As players investigate different locations on campus, they will start to reveal icons which will be placed at the bottom of the game board. If an icon is revealed, then players know that it isn’t one of the two hidden icons that were used in the ritual summoning. Finding which two symbols are the hidden ones is key in reversing the ritual and winning the game. The game is lost if either the ritual location on the board has no empty spaces and another monster or damage token is assigned there, or if any investigator dies, or if the investigators fail in attempting to reverse the ritual. To reverse the ritual the investigators each commit three Priority cards, each hopefully matching one of the hidden ritual symbols – each Priority card has one of the game’s symbols in the corner. After revealing the two hidden symbols, if the total investigator successes is equal to or more than twice the number of investigators, the players win.

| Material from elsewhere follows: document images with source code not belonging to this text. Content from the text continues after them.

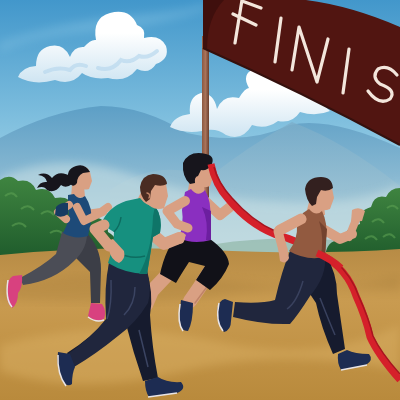
<!DOCTYPE html>
<html lang="en">
<head>
<meta charset="utf-8">
<title>Race finish</title>
<style>
:root{--skin:#d9a083;--skin-shade:#bf8468;--hair:#17151c;--hair-brown:#4a2c22;--navy:#20263d;--navy-dark:#161b2e;--banner:#511511;--letter:#f3e6dc;--ribbon:#d5202a;--teal:#16907f;--purple:#8a2fc0;--brown:#925a40;--pink:#d8417f;--grey:#4b4d56;--blue:#1d4a78;--shoe:#1d2c52}
html,body{margin:0;height:100%;overflow:hidden}
.scene{display:block;width:400px;height:400px}
.skin{fill:var(--skin)}
.limb{fill:none;stroke:var(--skin);stroke-linecap:round;stroke-linejoin:round}
.shade{fill:none;stroke:var(--skin-shade);stroke-width:1.5;stroke-linecap:round}
.hair{fill:var(--hair)}
.hair-brown{fill:var(--hair-brown)}
.navy{fill:var(--navy)}
.navy-dark{fill:var(--navy-dark)}
.shoe{fill:var(--shoe)}
.sole{fill:none;stroke:#e8e4e6;stroke-width:1.5}
.letters{fill:none;stroke:var(--letter);stroke-width:3.2;stroke-linecap:round;stroke-linejoin:round}
.ribbon{fill:none;stroke:var(--ribbon);stroke-width:7;stroke-linejoin:round}
.ribbon-edge{fill:none;stroke:#a8141f;stroke-width:1.5}
</style>
</head>
<body>
<svg class="scene" viewBox="0 0 400 400" role="img" aria-label="Four runners racing past a finish banner">
<defs>
<linearGradient id="sky" x2="0" y2="1"><stop offset="0" stop-color="#4297cb"/><stop offset=".55" stop-color="#8cc7e2"/><stop offset="1" stop-color="#d5eaf0"/></linearGradient>
<linearGradient id="far-hill" x2="0" y2="1"><stop offset="0" stop-color="#5d9fc6"/><stop offset=".5" stop-color="#8dbbd3"/><stop offset="1" stop-color="#c4dce2"/></linearGradient>
<linearGradient id="near-hill" x2="0" y2="1"><stop offset="0" stop-color="#7badc9"/><stop offset="1" stop-color="#b9d5dc"/></linearGradient>
<linearGradient id="ground" x2="0" y2="1"><stop offset="0" stop-color="#b78b45"/><stop offset=".35" stop-color="#c99b50"/><stop offset="1" stop-color="#b98a3c"/></linearGradient>
<linearGradient id="bush" x2="0" y2="1"><stop offset="0" stop-color="#3f8440"/><stop offset="1" stop-color="#1f5c2c"/></linearGradient>
<linearGradient id="cloud" x2="0" y2="1"><stop offset=".3" stop-color="#fff"/><stop offset="1" stop-color="#cfe5f2"/></linearGradient>
<linearGradient id="pole"><stop offset="0" stop-color="#8c5941"/><stop offset=".5" stop-color="#a8735a"/><stop offset="1" stop-color="#6c3f2d"/></linearGradient>
<filter id="soft"><feGaussianBlur stdDeviation="5"/></filter>
</defs>

<g id="background">
<rect width="400" height="262" fill="url(#sky)"/>
<path d="M0 43Q60 22 130 16T205 3V10Q150 28 90 32T0 52Z" fill="#8cc8e6" opacity=".4" filter="url(#soft)"/>
<path id="left-cloud" fill="url(#cloud)" d="M18 77Q22 67 36 66Q36 49 50 46Q64 43 70 57Q74 46 84 47Q91 39 96 40Q92 18 110 13Q130 8 137 25Q146 28 144 38Q160 34 166 46Q170 59 156 64Q149 75 137 69Q126 83 108 78Q92 80 82 73Q72 86 55 80Q34 86 18 77Z"/>
<path d="M45 72Q58 66 70 70Q76 62 86 66M98 68Q112 72 121 60Q130 64 139 56Q148 59 157 51" fill="none" stroke="#b9d9ee" stroke-width="4" stroke-linecap="round" opacity=".7"/>
<path d="M0 138Q50 111 101 106Q143 106 187 133Q245 146 290 125Q330 116 400 148V262H0Z" fill="url(#far-hill)"/>
<path id="right-cloud" fill="url(#cloud)" d="M170 127Q174 116 190 114Q188 97 201 93Q214 93 217 109Q223 94 239 98Q245 88 249 88Q241 74 254 69Q280 76 303 92Q315 97 330 111Q316 117 300 112Q292 124 278 121Q266 130 252 125Q242 142 226 135Q216 127 202 131Q184 134 170 127Z"/>
<path d="M110 190Q160 157 208 178Q250 145 292 122Q345 142 400 186V262H110Z" fill="url(#near-hill)" opacity=".75"/>
<path d="M0 178Q60 150 130 174T280 202T400 184V262H0Z" fill="#cce2e5" opacity=".55" filter="url(#soft)"/>
<path d="M92 246Q150 232 216 244Q290 232 400 246V262H92Z" fill="#8eb5a5" opacity=".65"/>
<path id="left-bush" fill="url(#bush)" d="M0 180Q10 173 18 181Q31 178 36 190Q49 186 55 198Q69 195 75 207Q90 204 95 217Q108 220 108 232Q121 239 118 258H0Z"/>
<path id="right-bush" fill="url(#bush)" d="M400 188Q390 188 386 197Q374 194 371 207Q357 211 360 224Q344 229 342 240Q326 239 325 258H400Z"/>
<path d="M5 196q7-6 12 1m4 12q7-6 13 1m-22 16q8-6 14 1m15-13q7-6 13 1m-4 18q8-5 13 1m9-14q7-5 12 1M372 222q7-6 12 1m3-15q6-5 11 1m-33 30q7-6 12 1m6-3q7-6 12 1" fill="none" stroke="#5ca052" stroke-width="2" opacity=".6"/>
<path d="M0 255Q100 245 208 250T400 249V400H0Z" fill="url(#ground)"/>
<path d="M0 345Q100 316 210 340T400 325V370Q280 347 180 372T0 371Z" fill="#ddb367" opacity=".45" filter="url(#soft)"/>
<path d="M0 284Q120 266 230 281T400 274V290Q300 284 220 296T0 300Z" fill="#9c7535" opacity=".25" filter="url(#soft)"/>
</g>

<g id="finish-banner">
<rect x="202" y="36" width="7" height="221" fill="url(#pole)"/>
<path d="M203 0H306Q352 6 400 27V145Q300 91 203 48Z" fill="var(--banner)"/>
<path d="M203 0H224Q207 18 207 49L203 48Z" fill="#320b0a" opacity=".55"/>
<path d="M203 48Q300 91 400 145" fill="none" stroke="#35100d" stroke-width="2"/>
<g class="letters" role="img" aria-label="FINIS">
<path d="M242 0L235 43M242 1L261 8M233 14L256 25"/>
<path d="M281 18L275 62"/>
<path d="M292 70L299 27L317 82L328 39"/>
<path d="M349 49L343 93"/>
<path d="M397 75Q388 64 378 69Q371 77 380 84Q397 90 390 99Q379 106 368 91"/>
</g>
</g>

<g id="runner-pink-shoes">
<path class="hair" d="M72 177Q59 169 52 178Q46 171 38 175Q46 176 47 182Q40 181 37 188Q44 185 47 190Q55 194 61 185Q66 189 72 184Z"/>
<path class="limb" stroke-width="8" d="M86 214L101 212L108 207"/>
<path d="M85 231Q101 247 101 269L100 303H91L90 272L70 252Z" fill="#3c3e47"/>
<path d="M62 232L87 231Q88 248 74 261Q54 281 23 285L20 278Q43 266 56 254Z" fill="var(--grey)"/>
<path d="M91 303L102 304Q107 311 104 319Q96 323 88 316Z" fill="var(--pink)"/>
<path class="sole" d="M88 317Q96 323 104 320"/>
<path d="M22 275Q23 287 18 293Q18 304 12 308Q6 303 7 291Q7 279 13 276Z" fill="var(--pink)"/>
<path class="sole" d="M8 280Q5 299 12 307"/>
<path class="skin" d="M72 184L84 186L85 197L71 199Z"/>
<path d="M68 195L74 194Q79 201 85 196Q93 208 91 222L88 236Q75 240 63 233Q71 219 68 208Z" fill="var(--blue)"/>
<path class="limb" stroke-width="8" d="M69 205L58 212L66 219M77 207L84 221L103 212"/>
<path d="M56 207Q61 202 68 203L68 214Q61 219 55 215Z" fill="#173b62"/>
<path class="skin" d="M73 169Q86 163 90 172L92 181L89 189Q82 191 74 186Z"/>
<path class="hair" d="M90 172Q85 163 76 166Q65 169 69 182Q73 189 77 183Q77 176 83 173Z"/>
</g>

<g id="runner-purple-top">
<path class="limb" stroke-width="10" d="M205 201L220 215L230 207"/>
<path class="limb" stroke-width="14" d="M168 274L152 291L146 305"/>
<path class="limb" stroke-width="14" d="M213 266L199 288L190 301"/>
<path class="shade" d="M209 284L195 303"/>
<path class="navy-dark" d="M178 236L210 239Q228 252 229 264Q223 279 210 290L196 280L205 266L189 262Q180 276 176 283L160 274Q166 247 178 236Z" style="fill:#111118"/>
<path class="shoe" d="M181 300L193 303Q193 322 188 331Q179 331 179 318Z"/>
<path class="sole" d="M180 304Q177 323 183 331"/>
<path class="skin" d="M190 178L204 183L205 194L187 197Z"/>
<path d="M185 192L191 189Q198 198 205 190Q212 202 210 219L211 240Q193 245 179 238Q184 223 182 210Z" fill="var(--purple)"/>
<path d="M202 207Q209 222 206 240L211 240V211Z" fill="#6c1fa0"/>
<path class="limb" stroke-width="10" d="M185 201L169 210"/>
<path class="limb" stroke-width="9" d="M167 211L177 224L188 228"/>
<path class="skin" d="M190 164Q204 156 211 165L214 174L210 186Q200 190 192 181Z"/>
<path class="hair" d="M211 166Q216 156 206 154Q189 150 183 163Q182 177 190 184L195 183Q194 177 198 176L201 170Q207 171 211 166Z"/>
</g>

<g id="finish-ribbon">
<path class="ribbon" d="M211 164Q215 185 229 200Q249 224 274 234Q300 241 322 255Q347 269 356 296Q366 318 370 337Q378 355 400 380"/>
<path class="ribbon-edge" d="M214 167Q218 183 232 198Q252 221 275 231M335 261Q352 276 359 297Q369 319 373 336Q381 353 400 374"/>
</g>

<g id="runner-brown-top">
<path class="limb" stroke-width="10" d="M323 229L340 239L352 234"/>
<path class="limb" stroke-width="8" d="M349 237L357 217"/>
<path class="skin" d="M351 222L352 210Q359 206 365 211L362 221Z"/>
<path class="navy-dark" d="M300 254L326 256Q337 273 337 294L345 349L333 354Q321 327 316 303L300 279Z"/>
<path class="navy" d="M290 251L325 256Q327 276 310 296Q298 315 290 324Q264 325 233 317L235 302Q261 304 275 300Q282 270 290 251Z"/>
<path d="M303 281Q297 302 287 309M320 298Q329 321 335 335" fill="none" stroke="#39415e" stroke-width="1.5"/>
<path class="shoe" d="M233 302L231 321Q231 330 224 332Q216 322 217 310Q219 300 225 299Z"/>
<path class="sole" d="M219 303Q215 321 223 331"/>
<path class="shoe" d="M338 354L347 350Q355 354 369 354Q374 360 366 365L341 370Q337 363 338 354Z"/>
<path class="sole" d="M341 370L367 365"/>
<path class="skin" d="M310 198L324 204L325 215L305 218Z"/>
<path d="M303 213L309 209Q316 217 322 211Q328 223 326 239L325 257Q306 261 289 251Q298 239 297 225Z" fill="var(--brown)"/>
<path d="M319 221Q325 239 320 258L325 257L327 229Z" fill="#74432f"/>
<path class="limb" stroke-width="11" d="M301 219L280 230"/>
<path class="limb" stroke-width="9" d="M278 231L283 250"/>
<path class="skin" d="M278 247L287 247L289 258Q286 265 280 261Z"/>
<path class="skin" d="M311 187Q326 180 332 188L334 198L330 209Q320 213 312 204Z"/>
<path class="hair-brown" d="M333 188Q332 177 321 177Q307 177 305 189Q306 200 312 206L316 204L317 197L321 190Q328 192 333 188Z" style="fill:#33201f"/>
<path class="ribbon" d="M317 253Q331 259 341 268"/>
</g>

<g id="runner-teal-shirt">
<path class="limb" stroke-width="12" d="M151 233L164 244L179 238"/>
<path class="skin" d="M174 235Q181 229 186 235L183 243L175 245Z"/>
<path class="navy-dark" d="M121 267L146 270Q154 292 150 315Q152 347 158 378L143 381Q133 352 126 324Q111 343 73 367L67 353Q91 338 106 320Q106 291 109 263Z"/>
<path class="navy" d="M109 263L147 270Q152 289 148 303Q136 323 118 336Q96 354 74 367L68 354Q91 338 106 319Q104 286 109 263Z"/>
<path d="M135 287Q135 304 124 315M111 280Q112 305 107 319M139 330L148 367" fill="none" stroke="#3b4462" stroke-width="1.5"/>
<path class="shoe" d="M58 352L70 354L75 367Q72 373 72 384Q67 388 62 380Q56 365 58 352Z"/>
<path class="sole" d="M58 355Q57 374 66 386"/>
<path class="shoe" d="M145 381L158 377Q167 383 181 382Q187 389 177 393L149 397Q145 391 145 381Z"/>
<path class="sole" d="M148 397L177 393"/>
<path class="skin" d="M142 190L157 198L156 209L134 207Z"/>
<path d="M126 201L140 198Q147 207 155 206Q163 218 160 233L153 237Q150 257 147 274Q126 274 108 263Q114 245 114 232L101 224Q108 207 126 201Z" fill="var(--teal)"/>
<path d="M153 216Q152 251 139 274H147L153 237L160 233Q163 217 155 206Z" fill="#0f7568"/>
<path d="M114 232Q120 226 121 217M117 252Q131 260 145 256" fill="none" stroke="#0d6c60" stroke-width="1.5"/>
<path class="limb" stroke-width="11" d="M104 225L95 229L109 246"/>
<path class="skin" d="M104 242L113 239L124 251Q126 259 119 263Q111 260 109 250Z"/>
<path class="skin" d="M145 183Q160 175 166 184L168 196L164 208Q153 212 144 200Z"/>
<path class="hair-brown" d="M167 184Q166 174 153 174Q142 175 140 187Q140 196 146 202L150 199L151 191L155 185Q162 187 167 184Z"/>
<path class="shade" d="M147 193Q151 194 149 198"/>
</g>
</svg>
</body>
</html>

If it sounds slightly convoluted with the Priority cards and hidden symbols, just know that it really isn’t and works quite well in practice. In back-to-back games with my usual group, we won once with exactly 8 successes, then lost with just seven in the next game, which was so down-to-the-wire that I didn’t even mind. The game is so streamlined that we were able to play twice in less time than it would have taken to play half of an Eldritch Horror game with four people, and with far more interaction and engagement. The Priority cards are a good move to try and curb quarterbacking, but I confess it didn’t stop me from trying. Co-op games have long tried to find that happy balance between everyone being on the same team, and no one getting pushed around or told what to do. I appreciate what they were trying to do, and since you’ll definitely be heading off in different directions most of the game it makes sense that you can’t 100% coordinate your plans.
Final Hour is a great jumping-on point for anyone who wants to try their hand at an adventure game based loosely on the works of H.P. Lovecraft. It’s also a good game for long-time veterans of the hobby, as long as they know it’s not as deep or involved as some past titles. But honestly it all feels like good forward momentum: you still get the fun of racing against the clock and trying to fight your way through hordes of monsters, but with far less setup or slow moments. If you have about an hour, why not use it to save the world?
A review copy was provided by the Publisher.
The Bottom Line